Local volunteers donate large amount of time to women's shelter
YWCA Executive Director Allison Hokinson said Smith is at the office for 12 hours most days.
“I absolutely love (volunteering). I try to stay away some days, and I just can’t,” Smith said.
With all the time and energy invested, has she ever considered taking a salary?
“The thought has never crossed my mind,” Smith said. “I have enough money to pay my bills and have some left over.”
The reward of helping the women and their families who come to the YWCA for counseling and shelter is more than enough for Smith. The volunteering has helped her recover from a violent domestic relationship in her past, she said.
“I feel courageous, and I have high self-esteem again,” Smith said with a smile. “I’m back now.”
Hokinson said Smith has a great ability to connect with women who come the YWCA, and she has a natural ability to stay calm during a crisis.
Smith spends her time organizing donations, counseling women and helping out in anyway she can. On Friday afternoon, she was taking a women and her baby to the doctor for a checkup and heading to the grocery store to buy food for the families staying at the YWCA Alternatives to Violence shelter.
Shopping is no easy task. Smith said it can take her several hours, and she usually fills four shopping carts with groceries.
The cost of the weekly trips adds up, usually about $500 when the shelter is full, and the shelter has been full most of the summer.
“This is the fullest summer I can remember,” Smith said. “We had to double some mothers and their families in the same room.”
The busy summer has made it even more important for the YWCA to raise money and receive donations.
The YWCA is holding its fifth annual Walk A Mile In Her Shoes march against domestic violence Friday, Aug. 26.
The event has grown from 30 men walking down the street without raising any money to 150 and 200 walkers this year hoping to raise $40,000.
Hokinson said they would love to have more corporate sponsored teams and some high school age boys attend the walk. Young men walking can go a long way toward breaking a cycle of domestic violence that often starts when younger boys witness domestic violence growing up, Hokinson said.
The problem of domestic violence affects women and families in Rock County everyday, Hokinson said.
“We have had some fatalities in Rock County in the last few years,” Hokinson said. “This does happen in our backyard.”
In addition to raising money for the YWCA, the walk helps give hope to victims of domestic abuse.
“It shows there are men who are willing to stand up for them, good men who they don’t even know,” Smith said. “It goes a long way in helping them build healthy relationships.”
SEXUAL ASSAULT FACTS
According to the YWCA of Rock County:
-- One in six women in the United States will be a victim of sexual assault.
-- 80 percent of victims are under age 30.
-- 12 percent of girls in grades 9-12 said they have been sexually abused.
-- Every two minutes someone in the United States is sexually assaulted.

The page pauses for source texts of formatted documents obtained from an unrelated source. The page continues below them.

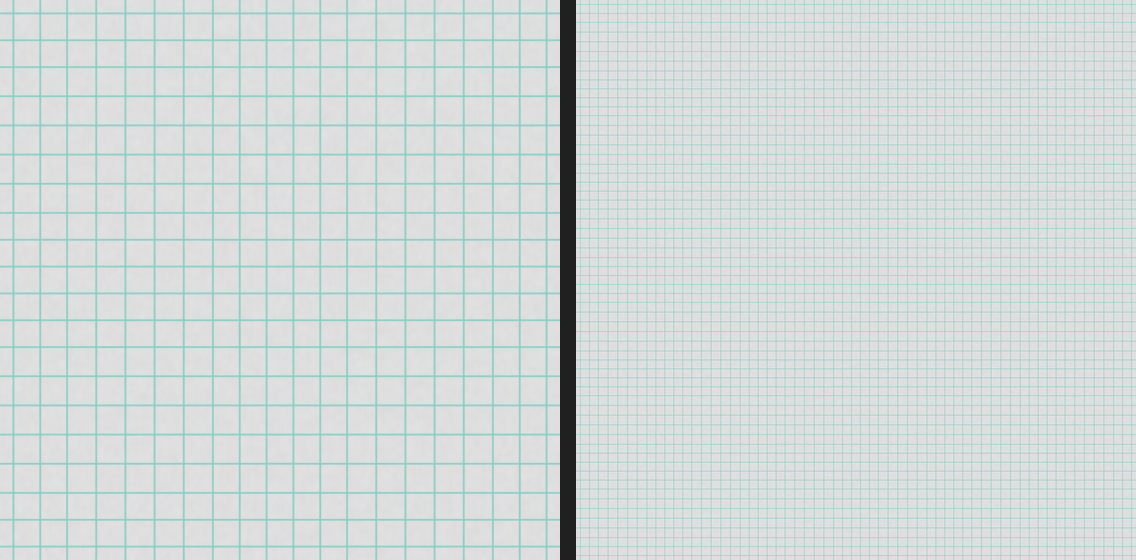
Left, the tile; right, the same tile 3 across and 3 down.
Give the GLSL for this pattern, as a Shadertoy shader.

```glsl
// Squared paper: thin teal rules, twenty each way, on mottled pale grey stock.
// Rule spacing drifts between slightly tight and slightly loose along a triangle
// wave; paper grain and ink wear come from gradient noise that wraps at the edges.

const float RULES = 20.0;           // rules across and down
const float DRIFT_CYCLES = 2.0;     // tight-loose cycles per canvas
const float DRIFT = 0.0052;         // largest shift of a rule
const float HALF_WIDTH = 0.0016;    // half the width of a rule
const float SOFTNESS = 0.0014;      // ink bleed at the rule's edge

const vec3 PAPER = vec3(0.872, 0.872, 0.873);
const vec3 INK_DOWN = vec3(0.55, 0.805, 0.765);
const vec3 INK_ACROSS = vec3(0.525, 0.82, 0.77);

// Integer hash of a lattice point to a unit gradient
vec2 latticeGradient(vec2 cell, float seed) {
    uvec3 q = uvec3(cell, seed) * uvec3(1597u, 3812u, 7919u);
    uint h = (q.x + 17u) ^ (q.y * 31u + q.z);
    h = (h ^ (h >> 15)) * 73244475u;
    h = (h ^ (h >> 13)) * 73244475u;
    h ^= h >> 16;
    float angle = float(h & 65535u) * 6.28318 / 65536.0;
    return vec2(cos(angle), sin(angle));
}

float cornerValue(vec2 cell, vec2 corner, vec2 local, vec2 period, float seed) {
    return dot(latticeGradient(mod(cell + corner, period), seed), local - corner);
}

// Gradient noise over the unit square, wrapping after a whole number of cells
float wrappedNoise(vec2 uv, vec2 period, float seed) {
    vec2 p = uv * period;
    vec2 cell = floor(p);
    vec2 f = p - cell;
    vec2 w = f * f * f * (f * (f * 6.0 - 15.0) + 10.0);
    float bottom = mix(cornerValue(cell, vec2(0, 0), f, period, seed),
                       cornerValue(cell, vec2(1, 0), f, period, seed), w.x);
    float top = mix(cornerValue(cell, vec2(0, 1), f, period, seed),
                    cornerValue(cell, vec2(1, 1), f, period, seed), w.x);
    return mix(bottom, top, w.y);
}

// Triangle wave of period 1, rising through zero at t = 0
float triangleWave(float t) {
    return 1.0 - 4.0 * abs(fract(t + 0.25) - 0.5);
}

// Distance from x to the rule of its own cell
float ruleDistance(float x) {
    float even = (floor(x * RULES) + 0.5) / RULES;
    return abs(x - even + DRIFT * triangleWave(even * DRIFT_CYCLES));
}

float ruleCoverage(float x, float pixel) {
    float soft = max(SOFTNESS, 0.7 * pixel);
    return 1.0 - smoothstep(HALF_WIDTH - soft, HALF_WIDTH + soft, ruleDistance(x));
}

// Ink strength, fading a little in places
float inkStrength(vec2 uv, float seed) {
    return 0.96 + 0.09 * wrappedNoise(uv, vec2(48.0), seed);
}

// Pale stock with soft blotches, upright fibres and a trace of tint
vec3 paperColor(vec2 uv) {
    float blotches = 0.011 * wrappedNoise(uv, vec2(36.0), 1.0)
                   + 0.011 * wrappedNoise(uv, vec2(84.0), 2.0);
    float fibres = 0.008 * wrappedNoise(uv, vec2(150.0, 50.0), 3.0);
    float tint = 0.005 * wrappedNoise(uv, vec2(24.0), 4.0);
    return PAPER + blotches + fibres + tint * vec3(1.0, -0.6, 0.6);
}

void mainImage(out vec4 fragColor, in vec2 fragCoord) {
    vec2 uv = fragCoord / iResolution.xy;
    vec2 pixel = 1.0 / iResolution.xy;

    vec3 color = paperColor(uv);
    color = mix(color, INK_DOWN, ruleCoverage(uv.x, pixel.x) * inkStrength(uv, 5.0));
    color = mix(color, INK_ACROSS, ruleCoverage(uv.y, pixel.y) * inkStrength(uv, 6.0));

    fragColor = vec4(color, 1.0);
}
```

IF YOU GO
What: YWCA of Rock County Walk A Mile in Her Shoes annual men’s march against domestic violence. Everyone is invited to participate, and women’s shoes are optional.
When: Friday, Aug. 26.
Where: Kutter Harley Davidson, 3223 N. Pontiac Drive, Janesville.
Schedule: 4-5:15 p.m. registration and shoe fittings; 5:15 p.m. kick-off ceremony; 5:30 p.m. walk begins; 5:50 walkers return; 5-9 p.m. celebration event with food, silent action and live music featuring Johnny Can’t Stop.
Advance registration: Call (608) 752-5445 or visit ywcawalkamile.org.
Cost for post-walk celebration: $30 each for non-walkers. Walkers who raise at least $50 receive a complimentary ticket to the event. Walkers who raise $250 receive two event tickets. Walkers who raise $500 or more get four tickets.